As a BRIC country, Brazil is one of the fastest growing payments markets in the world, with the most developed card market in Latin America and boasting 70% of the total ecommerce transactions in the region.
While the government has been actively involved in financial inclusion initiatives, there is still a high population of unbanked consumers at 65 million adults. According to Mercator Advisory Group, more than 40% of the country’s population is currently under the age of 24 and it has the sixth largest population in the world. Though still technically falling under the developing country status, this combination of factors, twinned with a growing economy and relatively new technology infrastructure, makes Brazil an exciting contender in the payments market.
There are more mobile phones in Brazil than people, with 272.4 million subscriptions amongst a population of 199 million (Anatel/Teleco) making it the fourth largest mobile market in the world (GSMA). Despite the extensive mobile device penetration and substantial unbanked population, mobile payments have been relatively slow to catch on.
This is all set to change in the next couple of years. While the payments landscape has been likened to that of Kenya pre-MPesa, Brazil has a set of unique qualities that could lead to it taking the mantle in leading the mobile banking space.
Aside from a young, tech savvy population and increasingly favorable economic conditions, Brazil also boasts new regulations that encourage competition within the mobile payments space (for both mobile providers and payment services providers); creating a system of interoperability with the fees and commissions carefully overseen by the Central Bank.

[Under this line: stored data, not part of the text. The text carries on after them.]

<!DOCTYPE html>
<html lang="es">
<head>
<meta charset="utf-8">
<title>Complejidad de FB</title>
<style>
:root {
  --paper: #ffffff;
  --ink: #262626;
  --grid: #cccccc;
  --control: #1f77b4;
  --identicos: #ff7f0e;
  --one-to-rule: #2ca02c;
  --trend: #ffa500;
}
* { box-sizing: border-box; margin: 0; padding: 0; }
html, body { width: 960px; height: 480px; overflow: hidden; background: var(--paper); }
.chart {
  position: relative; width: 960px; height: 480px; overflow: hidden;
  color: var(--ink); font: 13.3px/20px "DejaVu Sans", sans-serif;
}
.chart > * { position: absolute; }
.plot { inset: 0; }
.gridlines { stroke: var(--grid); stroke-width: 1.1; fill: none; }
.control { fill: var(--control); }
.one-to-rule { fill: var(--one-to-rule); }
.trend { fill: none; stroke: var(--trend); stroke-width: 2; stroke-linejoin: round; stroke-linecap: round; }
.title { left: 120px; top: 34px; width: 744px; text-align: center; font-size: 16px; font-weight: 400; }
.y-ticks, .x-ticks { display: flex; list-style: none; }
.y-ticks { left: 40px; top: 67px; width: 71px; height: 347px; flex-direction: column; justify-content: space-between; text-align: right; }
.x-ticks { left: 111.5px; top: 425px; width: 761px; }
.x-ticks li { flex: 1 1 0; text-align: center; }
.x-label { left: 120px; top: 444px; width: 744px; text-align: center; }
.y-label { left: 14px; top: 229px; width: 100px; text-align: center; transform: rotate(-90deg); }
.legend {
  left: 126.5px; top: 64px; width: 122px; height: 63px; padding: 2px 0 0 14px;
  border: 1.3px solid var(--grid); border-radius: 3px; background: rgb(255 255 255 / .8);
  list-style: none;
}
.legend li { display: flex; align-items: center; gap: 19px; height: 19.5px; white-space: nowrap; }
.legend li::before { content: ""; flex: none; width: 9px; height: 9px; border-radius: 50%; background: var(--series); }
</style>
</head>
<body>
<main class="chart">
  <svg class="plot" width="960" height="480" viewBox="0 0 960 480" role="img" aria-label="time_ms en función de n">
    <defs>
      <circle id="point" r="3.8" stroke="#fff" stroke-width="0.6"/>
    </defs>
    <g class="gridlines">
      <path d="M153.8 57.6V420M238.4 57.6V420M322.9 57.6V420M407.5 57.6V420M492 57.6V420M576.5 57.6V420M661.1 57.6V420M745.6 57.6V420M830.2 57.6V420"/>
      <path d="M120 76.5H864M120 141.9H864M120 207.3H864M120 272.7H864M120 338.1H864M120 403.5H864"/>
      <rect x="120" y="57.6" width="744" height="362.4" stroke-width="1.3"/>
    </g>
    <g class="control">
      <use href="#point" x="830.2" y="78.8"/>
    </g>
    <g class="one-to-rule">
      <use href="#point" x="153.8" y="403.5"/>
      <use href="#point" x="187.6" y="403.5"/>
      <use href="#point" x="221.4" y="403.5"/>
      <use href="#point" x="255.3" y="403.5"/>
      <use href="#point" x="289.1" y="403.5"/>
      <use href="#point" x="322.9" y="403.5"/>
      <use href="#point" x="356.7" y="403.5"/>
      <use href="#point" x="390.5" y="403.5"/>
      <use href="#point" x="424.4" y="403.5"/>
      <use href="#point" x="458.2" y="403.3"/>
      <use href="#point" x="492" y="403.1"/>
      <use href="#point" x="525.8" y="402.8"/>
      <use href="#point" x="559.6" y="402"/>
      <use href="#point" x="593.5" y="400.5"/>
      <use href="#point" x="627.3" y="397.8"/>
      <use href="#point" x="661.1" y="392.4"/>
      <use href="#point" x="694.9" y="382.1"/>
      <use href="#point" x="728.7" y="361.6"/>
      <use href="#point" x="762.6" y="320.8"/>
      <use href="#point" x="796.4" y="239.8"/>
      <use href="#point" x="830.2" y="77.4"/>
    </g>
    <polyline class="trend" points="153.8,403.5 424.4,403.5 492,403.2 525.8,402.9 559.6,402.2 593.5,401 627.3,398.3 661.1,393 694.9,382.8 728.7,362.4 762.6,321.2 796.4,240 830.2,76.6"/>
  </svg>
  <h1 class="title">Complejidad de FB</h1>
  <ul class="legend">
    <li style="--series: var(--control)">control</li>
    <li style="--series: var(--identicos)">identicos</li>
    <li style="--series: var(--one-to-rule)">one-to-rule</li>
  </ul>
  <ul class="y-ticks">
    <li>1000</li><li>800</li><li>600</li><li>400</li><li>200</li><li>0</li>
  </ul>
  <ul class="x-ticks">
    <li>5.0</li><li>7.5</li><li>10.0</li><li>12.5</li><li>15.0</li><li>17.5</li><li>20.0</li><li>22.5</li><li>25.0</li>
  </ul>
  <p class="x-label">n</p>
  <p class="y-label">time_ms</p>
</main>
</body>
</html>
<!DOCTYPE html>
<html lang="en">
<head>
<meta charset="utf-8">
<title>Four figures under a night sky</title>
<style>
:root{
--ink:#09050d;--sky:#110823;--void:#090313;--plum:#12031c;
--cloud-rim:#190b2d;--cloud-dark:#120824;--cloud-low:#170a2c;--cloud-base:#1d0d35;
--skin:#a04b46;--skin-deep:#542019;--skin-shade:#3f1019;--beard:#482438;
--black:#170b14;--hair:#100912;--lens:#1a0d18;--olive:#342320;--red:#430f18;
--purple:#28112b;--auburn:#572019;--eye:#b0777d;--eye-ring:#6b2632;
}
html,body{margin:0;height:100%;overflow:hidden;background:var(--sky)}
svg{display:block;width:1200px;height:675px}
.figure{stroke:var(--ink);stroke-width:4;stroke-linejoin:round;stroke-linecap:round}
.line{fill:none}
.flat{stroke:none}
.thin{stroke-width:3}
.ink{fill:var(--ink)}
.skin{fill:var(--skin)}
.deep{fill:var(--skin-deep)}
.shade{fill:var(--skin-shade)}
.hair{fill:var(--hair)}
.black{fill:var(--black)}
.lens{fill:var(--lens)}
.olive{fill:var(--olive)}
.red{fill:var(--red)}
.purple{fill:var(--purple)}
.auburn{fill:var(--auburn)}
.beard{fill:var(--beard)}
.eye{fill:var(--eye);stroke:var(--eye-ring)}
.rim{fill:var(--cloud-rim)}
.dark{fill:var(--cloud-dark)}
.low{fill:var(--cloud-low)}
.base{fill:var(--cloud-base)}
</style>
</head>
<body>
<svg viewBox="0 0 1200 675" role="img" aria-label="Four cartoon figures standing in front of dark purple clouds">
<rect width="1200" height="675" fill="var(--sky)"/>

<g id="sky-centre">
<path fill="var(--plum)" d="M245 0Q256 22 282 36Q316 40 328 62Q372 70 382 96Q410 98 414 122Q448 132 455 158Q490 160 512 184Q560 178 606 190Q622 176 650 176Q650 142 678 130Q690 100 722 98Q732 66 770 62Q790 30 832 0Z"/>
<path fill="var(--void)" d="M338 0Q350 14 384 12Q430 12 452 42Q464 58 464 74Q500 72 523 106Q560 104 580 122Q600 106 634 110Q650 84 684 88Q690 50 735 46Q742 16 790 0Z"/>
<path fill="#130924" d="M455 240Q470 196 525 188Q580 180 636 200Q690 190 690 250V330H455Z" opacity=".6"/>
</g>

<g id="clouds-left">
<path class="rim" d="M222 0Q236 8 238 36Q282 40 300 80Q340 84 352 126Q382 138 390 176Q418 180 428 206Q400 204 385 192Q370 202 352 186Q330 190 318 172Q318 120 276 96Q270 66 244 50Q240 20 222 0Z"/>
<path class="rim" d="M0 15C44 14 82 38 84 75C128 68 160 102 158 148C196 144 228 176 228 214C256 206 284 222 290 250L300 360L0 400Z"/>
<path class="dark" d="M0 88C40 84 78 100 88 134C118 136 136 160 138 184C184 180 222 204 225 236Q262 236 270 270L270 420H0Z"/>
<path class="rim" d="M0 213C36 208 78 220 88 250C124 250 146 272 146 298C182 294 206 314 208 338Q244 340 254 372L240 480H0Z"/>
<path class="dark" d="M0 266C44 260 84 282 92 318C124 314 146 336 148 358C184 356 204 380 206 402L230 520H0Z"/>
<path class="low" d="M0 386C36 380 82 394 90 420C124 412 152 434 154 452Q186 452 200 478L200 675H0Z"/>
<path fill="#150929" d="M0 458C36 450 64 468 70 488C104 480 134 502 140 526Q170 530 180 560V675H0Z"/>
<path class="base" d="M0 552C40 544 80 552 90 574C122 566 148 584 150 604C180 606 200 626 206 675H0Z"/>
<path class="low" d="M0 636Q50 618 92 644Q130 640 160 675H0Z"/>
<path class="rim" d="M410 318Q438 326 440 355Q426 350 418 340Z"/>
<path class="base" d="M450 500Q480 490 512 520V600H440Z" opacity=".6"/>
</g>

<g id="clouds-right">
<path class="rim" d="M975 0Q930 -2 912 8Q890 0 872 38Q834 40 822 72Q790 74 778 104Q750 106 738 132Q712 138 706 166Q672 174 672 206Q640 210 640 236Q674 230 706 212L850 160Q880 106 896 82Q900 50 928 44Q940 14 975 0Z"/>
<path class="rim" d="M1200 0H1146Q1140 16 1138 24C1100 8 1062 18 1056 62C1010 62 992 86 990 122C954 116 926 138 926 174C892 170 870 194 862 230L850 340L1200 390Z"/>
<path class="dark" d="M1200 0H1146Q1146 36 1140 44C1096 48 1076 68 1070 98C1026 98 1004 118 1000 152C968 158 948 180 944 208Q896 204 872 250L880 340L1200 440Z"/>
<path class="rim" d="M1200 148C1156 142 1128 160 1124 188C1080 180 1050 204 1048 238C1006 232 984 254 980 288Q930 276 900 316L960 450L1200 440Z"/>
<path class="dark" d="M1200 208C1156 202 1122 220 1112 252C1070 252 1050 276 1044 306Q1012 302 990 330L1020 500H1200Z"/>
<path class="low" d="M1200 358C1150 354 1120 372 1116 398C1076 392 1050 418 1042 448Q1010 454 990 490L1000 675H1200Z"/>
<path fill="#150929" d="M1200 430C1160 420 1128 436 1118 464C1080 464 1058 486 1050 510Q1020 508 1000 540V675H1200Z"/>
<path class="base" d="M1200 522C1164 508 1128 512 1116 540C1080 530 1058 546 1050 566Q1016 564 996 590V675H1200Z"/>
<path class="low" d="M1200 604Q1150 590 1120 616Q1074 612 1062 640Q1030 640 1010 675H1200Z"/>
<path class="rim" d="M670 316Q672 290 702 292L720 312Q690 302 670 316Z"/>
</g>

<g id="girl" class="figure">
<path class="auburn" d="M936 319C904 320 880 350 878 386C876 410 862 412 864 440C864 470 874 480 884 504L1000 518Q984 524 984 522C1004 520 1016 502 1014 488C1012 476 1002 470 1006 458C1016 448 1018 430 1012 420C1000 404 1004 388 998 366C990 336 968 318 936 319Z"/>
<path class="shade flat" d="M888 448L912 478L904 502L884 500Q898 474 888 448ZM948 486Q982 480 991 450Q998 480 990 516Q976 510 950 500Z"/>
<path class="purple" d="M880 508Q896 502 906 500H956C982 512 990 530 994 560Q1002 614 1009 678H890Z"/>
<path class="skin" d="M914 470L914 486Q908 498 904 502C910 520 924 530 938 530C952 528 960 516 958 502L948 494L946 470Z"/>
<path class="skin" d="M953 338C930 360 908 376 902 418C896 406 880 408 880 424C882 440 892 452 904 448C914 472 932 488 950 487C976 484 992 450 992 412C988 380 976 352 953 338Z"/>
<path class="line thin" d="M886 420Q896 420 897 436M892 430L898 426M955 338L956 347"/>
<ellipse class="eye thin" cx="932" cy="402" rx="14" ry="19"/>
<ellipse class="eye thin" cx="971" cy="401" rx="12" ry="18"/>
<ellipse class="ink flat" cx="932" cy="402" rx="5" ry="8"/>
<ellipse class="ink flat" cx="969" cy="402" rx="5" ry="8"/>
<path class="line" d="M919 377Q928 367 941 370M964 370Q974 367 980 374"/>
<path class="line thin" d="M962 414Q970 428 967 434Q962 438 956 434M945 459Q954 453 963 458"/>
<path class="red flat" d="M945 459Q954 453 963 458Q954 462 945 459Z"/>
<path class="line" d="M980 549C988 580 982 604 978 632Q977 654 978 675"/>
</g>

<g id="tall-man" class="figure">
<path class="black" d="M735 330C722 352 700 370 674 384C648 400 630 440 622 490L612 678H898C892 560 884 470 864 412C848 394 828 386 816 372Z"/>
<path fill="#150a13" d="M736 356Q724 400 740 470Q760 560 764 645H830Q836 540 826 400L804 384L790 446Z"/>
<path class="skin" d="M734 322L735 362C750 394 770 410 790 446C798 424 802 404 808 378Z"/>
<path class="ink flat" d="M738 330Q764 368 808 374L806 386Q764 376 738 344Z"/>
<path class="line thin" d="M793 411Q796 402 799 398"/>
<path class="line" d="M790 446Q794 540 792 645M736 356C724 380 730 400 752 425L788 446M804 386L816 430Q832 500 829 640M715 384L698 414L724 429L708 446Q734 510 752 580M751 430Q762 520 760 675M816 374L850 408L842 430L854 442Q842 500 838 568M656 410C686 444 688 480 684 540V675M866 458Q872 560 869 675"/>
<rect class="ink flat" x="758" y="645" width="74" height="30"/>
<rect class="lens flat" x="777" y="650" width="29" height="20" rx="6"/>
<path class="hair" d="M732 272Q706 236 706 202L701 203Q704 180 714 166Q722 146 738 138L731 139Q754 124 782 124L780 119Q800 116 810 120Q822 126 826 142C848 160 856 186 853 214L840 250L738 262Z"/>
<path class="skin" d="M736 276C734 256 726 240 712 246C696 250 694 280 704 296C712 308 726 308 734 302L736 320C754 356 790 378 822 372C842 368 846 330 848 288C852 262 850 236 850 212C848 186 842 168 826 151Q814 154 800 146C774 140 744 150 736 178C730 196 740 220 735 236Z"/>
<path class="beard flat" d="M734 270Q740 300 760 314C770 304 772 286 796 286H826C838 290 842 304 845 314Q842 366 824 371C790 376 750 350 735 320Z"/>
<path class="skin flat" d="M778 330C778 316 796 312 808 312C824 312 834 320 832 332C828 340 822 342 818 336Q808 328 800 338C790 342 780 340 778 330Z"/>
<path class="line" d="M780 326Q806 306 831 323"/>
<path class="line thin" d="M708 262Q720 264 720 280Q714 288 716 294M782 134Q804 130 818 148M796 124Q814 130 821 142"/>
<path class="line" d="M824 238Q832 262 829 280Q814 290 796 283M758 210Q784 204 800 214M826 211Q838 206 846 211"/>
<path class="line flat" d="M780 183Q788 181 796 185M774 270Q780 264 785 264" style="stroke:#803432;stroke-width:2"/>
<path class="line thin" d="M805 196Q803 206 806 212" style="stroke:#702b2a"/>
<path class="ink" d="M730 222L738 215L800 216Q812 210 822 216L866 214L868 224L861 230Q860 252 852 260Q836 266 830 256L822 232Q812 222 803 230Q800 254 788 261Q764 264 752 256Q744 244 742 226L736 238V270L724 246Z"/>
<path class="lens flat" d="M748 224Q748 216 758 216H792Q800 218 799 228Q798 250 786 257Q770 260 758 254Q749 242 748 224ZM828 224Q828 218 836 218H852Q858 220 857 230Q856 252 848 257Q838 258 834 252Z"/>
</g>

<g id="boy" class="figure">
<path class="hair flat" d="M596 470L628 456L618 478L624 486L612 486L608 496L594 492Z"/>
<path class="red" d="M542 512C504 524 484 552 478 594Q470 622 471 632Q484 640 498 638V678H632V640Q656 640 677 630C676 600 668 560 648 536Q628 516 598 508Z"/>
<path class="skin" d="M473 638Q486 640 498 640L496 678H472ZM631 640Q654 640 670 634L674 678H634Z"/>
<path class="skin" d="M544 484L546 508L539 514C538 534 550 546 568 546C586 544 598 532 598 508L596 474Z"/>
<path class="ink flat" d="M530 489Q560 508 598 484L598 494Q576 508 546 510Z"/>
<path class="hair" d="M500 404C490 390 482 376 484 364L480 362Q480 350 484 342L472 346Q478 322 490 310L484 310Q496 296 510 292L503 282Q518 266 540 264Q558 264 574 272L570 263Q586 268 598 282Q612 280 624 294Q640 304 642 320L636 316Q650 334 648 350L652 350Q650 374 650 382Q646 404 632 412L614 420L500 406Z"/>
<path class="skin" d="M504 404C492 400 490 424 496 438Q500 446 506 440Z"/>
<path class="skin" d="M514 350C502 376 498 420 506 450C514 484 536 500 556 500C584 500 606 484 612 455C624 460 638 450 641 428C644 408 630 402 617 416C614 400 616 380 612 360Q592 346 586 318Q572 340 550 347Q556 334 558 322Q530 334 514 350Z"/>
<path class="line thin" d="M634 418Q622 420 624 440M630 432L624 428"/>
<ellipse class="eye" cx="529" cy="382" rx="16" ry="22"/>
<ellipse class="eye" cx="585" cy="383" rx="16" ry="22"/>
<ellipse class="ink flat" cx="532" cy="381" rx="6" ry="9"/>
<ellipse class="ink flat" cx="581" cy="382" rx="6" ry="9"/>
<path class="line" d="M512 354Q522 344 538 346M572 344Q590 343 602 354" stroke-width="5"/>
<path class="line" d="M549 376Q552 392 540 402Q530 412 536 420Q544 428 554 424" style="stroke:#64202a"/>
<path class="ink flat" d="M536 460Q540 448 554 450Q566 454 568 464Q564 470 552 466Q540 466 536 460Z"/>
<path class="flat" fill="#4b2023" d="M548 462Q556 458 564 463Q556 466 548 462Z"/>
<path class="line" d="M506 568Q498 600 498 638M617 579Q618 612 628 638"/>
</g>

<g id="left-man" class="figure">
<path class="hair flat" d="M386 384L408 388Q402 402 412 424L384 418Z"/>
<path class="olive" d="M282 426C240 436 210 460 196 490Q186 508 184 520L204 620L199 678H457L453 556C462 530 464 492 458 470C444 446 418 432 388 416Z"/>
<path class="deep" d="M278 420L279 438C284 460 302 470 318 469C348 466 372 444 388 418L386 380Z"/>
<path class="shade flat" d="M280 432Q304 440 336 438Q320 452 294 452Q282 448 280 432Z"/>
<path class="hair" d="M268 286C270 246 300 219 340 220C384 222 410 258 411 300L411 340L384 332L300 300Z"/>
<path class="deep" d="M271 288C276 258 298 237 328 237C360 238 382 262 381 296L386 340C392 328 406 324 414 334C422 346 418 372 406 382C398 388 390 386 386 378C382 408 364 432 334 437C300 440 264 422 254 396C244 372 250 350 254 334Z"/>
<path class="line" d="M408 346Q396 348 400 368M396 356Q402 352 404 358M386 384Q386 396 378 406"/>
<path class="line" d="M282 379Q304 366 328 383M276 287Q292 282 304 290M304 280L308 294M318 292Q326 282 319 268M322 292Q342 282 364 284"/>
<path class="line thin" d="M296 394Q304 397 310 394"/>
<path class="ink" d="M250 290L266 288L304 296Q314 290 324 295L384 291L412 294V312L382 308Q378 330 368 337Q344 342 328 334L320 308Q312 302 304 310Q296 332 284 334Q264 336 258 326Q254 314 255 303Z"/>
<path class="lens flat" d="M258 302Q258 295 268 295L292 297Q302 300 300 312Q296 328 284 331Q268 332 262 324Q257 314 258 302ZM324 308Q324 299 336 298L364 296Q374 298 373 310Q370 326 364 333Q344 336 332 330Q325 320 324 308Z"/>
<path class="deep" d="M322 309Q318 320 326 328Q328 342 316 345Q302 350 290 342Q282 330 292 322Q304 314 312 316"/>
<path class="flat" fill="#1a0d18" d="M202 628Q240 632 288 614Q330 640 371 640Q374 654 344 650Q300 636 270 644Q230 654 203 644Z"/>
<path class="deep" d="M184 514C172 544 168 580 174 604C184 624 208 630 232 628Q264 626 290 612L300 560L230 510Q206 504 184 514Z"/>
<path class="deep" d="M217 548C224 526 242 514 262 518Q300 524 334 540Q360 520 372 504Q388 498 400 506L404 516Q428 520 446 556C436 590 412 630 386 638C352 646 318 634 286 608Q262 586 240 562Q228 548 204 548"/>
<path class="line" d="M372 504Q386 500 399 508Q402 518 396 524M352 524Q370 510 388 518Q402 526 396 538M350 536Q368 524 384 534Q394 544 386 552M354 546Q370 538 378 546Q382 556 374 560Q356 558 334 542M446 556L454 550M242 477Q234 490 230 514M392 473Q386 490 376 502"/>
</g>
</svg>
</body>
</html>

Add to the equation that smartphones outsold feature phones for the first time in 2013, and that Visa is pushing contactless technology for the 2016 Olympic games, and Brazil is looking set to take a very different route into the widespread adoption of mobile payments than Kenya.
The smartphone route into mobile adoption will undoubtedly see a slower penetration rate than the path of feature phones, as it is a much more costly initiative and will rely on merchant uptake. However, there has been a heavy emphasis on NFC and contactless in the region, with the rollout of numerous pilot projects and this is set to continue.
This ongoing concerted effort between different players in the mobile payments space to make the infrastructure primed for large scale consumer acceptance means that the future of payments in Brazil could be much more weighted towards the mobile than any other payment method. When it comes to mobile, it is not a question of if, but when, and Brazil is undoubtedly the country to watch.